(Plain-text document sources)
###

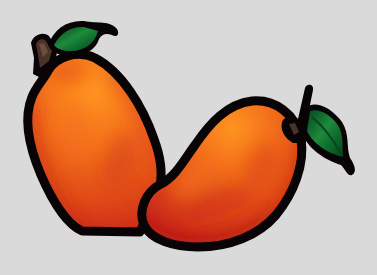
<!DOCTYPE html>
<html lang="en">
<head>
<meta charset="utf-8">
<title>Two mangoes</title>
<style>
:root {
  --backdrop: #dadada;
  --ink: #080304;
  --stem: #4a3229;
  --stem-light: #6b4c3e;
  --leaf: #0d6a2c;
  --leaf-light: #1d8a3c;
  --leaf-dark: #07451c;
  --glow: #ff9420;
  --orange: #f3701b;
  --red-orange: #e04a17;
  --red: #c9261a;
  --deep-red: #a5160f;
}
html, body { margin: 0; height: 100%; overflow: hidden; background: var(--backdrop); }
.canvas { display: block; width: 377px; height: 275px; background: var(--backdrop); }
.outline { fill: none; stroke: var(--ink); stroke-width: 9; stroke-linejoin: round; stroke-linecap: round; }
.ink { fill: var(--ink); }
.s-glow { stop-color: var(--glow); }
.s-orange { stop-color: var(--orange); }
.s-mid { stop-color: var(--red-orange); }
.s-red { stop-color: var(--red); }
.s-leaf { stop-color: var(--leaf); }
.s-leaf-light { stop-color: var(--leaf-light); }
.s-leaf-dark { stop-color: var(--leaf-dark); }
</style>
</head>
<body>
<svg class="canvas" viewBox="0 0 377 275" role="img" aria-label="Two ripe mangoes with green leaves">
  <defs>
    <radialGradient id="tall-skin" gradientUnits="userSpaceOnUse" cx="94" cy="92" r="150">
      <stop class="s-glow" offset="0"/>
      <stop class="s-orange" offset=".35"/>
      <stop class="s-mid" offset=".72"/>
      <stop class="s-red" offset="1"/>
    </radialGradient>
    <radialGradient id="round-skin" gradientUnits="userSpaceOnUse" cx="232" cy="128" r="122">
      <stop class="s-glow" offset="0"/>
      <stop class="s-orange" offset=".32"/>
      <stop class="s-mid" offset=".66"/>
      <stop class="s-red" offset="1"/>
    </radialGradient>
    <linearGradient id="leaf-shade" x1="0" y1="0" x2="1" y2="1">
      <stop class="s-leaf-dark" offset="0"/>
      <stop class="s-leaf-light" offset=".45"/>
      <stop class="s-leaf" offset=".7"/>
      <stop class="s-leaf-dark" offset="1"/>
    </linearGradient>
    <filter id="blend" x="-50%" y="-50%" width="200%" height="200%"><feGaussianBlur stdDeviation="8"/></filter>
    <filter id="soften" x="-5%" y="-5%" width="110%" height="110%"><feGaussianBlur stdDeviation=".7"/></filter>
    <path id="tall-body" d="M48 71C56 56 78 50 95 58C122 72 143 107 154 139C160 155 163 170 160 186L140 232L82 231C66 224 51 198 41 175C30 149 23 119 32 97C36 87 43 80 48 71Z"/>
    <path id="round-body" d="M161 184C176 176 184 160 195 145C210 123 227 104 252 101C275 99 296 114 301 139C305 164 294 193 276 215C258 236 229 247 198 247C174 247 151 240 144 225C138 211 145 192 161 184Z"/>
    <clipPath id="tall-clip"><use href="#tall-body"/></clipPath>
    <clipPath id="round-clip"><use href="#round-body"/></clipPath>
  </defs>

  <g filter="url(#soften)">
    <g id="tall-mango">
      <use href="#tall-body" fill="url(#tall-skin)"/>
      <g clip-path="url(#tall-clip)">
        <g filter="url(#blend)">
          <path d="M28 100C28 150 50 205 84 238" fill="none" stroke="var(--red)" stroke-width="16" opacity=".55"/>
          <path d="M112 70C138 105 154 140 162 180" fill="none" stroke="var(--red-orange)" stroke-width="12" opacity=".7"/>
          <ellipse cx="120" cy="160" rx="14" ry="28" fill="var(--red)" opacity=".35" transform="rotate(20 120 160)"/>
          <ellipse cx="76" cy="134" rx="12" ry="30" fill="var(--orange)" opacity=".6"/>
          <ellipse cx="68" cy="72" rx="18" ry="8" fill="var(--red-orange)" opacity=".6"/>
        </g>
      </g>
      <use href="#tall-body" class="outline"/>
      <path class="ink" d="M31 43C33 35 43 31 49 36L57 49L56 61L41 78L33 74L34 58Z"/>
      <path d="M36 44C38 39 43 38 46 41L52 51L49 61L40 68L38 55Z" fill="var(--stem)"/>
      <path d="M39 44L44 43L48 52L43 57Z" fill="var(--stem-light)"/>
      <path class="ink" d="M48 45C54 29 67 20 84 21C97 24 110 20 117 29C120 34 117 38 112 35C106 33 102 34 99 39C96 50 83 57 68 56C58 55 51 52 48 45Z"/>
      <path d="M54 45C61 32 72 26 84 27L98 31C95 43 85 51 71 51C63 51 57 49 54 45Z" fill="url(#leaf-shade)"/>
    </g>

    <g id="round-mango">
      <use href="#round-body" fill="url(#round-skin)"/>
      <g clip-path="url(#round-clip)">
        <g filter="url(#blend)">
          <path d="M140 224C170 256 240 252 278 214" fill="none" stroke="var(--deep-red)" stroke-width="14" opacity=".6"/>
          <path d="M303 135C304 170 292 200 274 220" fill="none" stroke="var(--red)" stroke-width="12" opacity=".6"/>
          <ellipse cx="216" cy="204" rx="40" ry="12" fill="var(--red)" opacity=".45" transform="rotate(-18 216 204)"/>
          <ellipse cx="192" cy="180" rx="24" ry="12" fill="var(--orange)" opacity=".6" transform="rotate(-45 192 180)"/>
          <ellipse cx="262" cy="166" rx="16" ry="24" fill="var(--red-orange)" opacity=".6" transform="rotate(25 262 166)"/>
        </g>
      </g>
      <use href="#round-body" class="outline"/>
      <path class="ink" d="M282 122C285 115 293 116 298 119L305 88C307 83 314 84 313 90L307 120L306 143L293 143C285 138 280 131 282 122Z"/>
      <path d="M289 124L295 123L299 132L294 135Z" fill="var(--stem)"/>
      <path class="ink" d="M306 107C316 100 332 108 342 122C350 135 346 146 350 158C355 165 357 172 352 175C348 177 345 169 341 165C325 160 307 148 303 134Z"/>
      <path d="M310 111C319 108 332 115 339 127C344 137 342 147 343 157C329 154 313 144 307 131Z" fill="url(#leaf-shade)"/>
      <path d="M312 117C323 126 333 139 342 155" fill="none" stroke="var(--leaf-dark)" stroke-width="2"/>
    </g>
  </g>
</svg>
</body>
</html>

###

Repeat the entries above verbatim, but only from the line that has "100C28 150 50" down to the line that has "44L44 43L48 52L43", inclusive.

          <path d="M28 100C28 150 50 205 84 238" fill="none" stroke="var(--red)" stroke-width="16" opacity=".55"/>
          <path d="M112 70C138 105 154 140 162 180" fill="none" stroke="var(--red-orange)" stroke-width="12" opacity=".7"/>
          <ellipse cx="120" cy="160" rx="14" ry="28" fill="var(--red)" opacity=".35" transform="rotate(20 120 160)"/>
          <ellipse cx="76" cy="134" rx="12" ry="30" fill="var(--orange)" opacity=".6"/>
          <ellipse cx="68" cy="72" rx="18" ry="8" fill="var(--red-orange)" opacity=".6"/>
        </g>
      </g>
      <use href="#tall-body" class="outline"/>
      <path class="ink" d="M31 43C33 35 43 31 49 36L57 49L56 61L41 78L33 74L34 58Z"/>
      <path d="M36 44C38 39 43 38 46 41L52 51L49 61L40 68L38 55Z" fill="var(--stem)"/>
      <path d="M39 44L44 43L48 52L43 57Z" fill="var(--stem-light)"/>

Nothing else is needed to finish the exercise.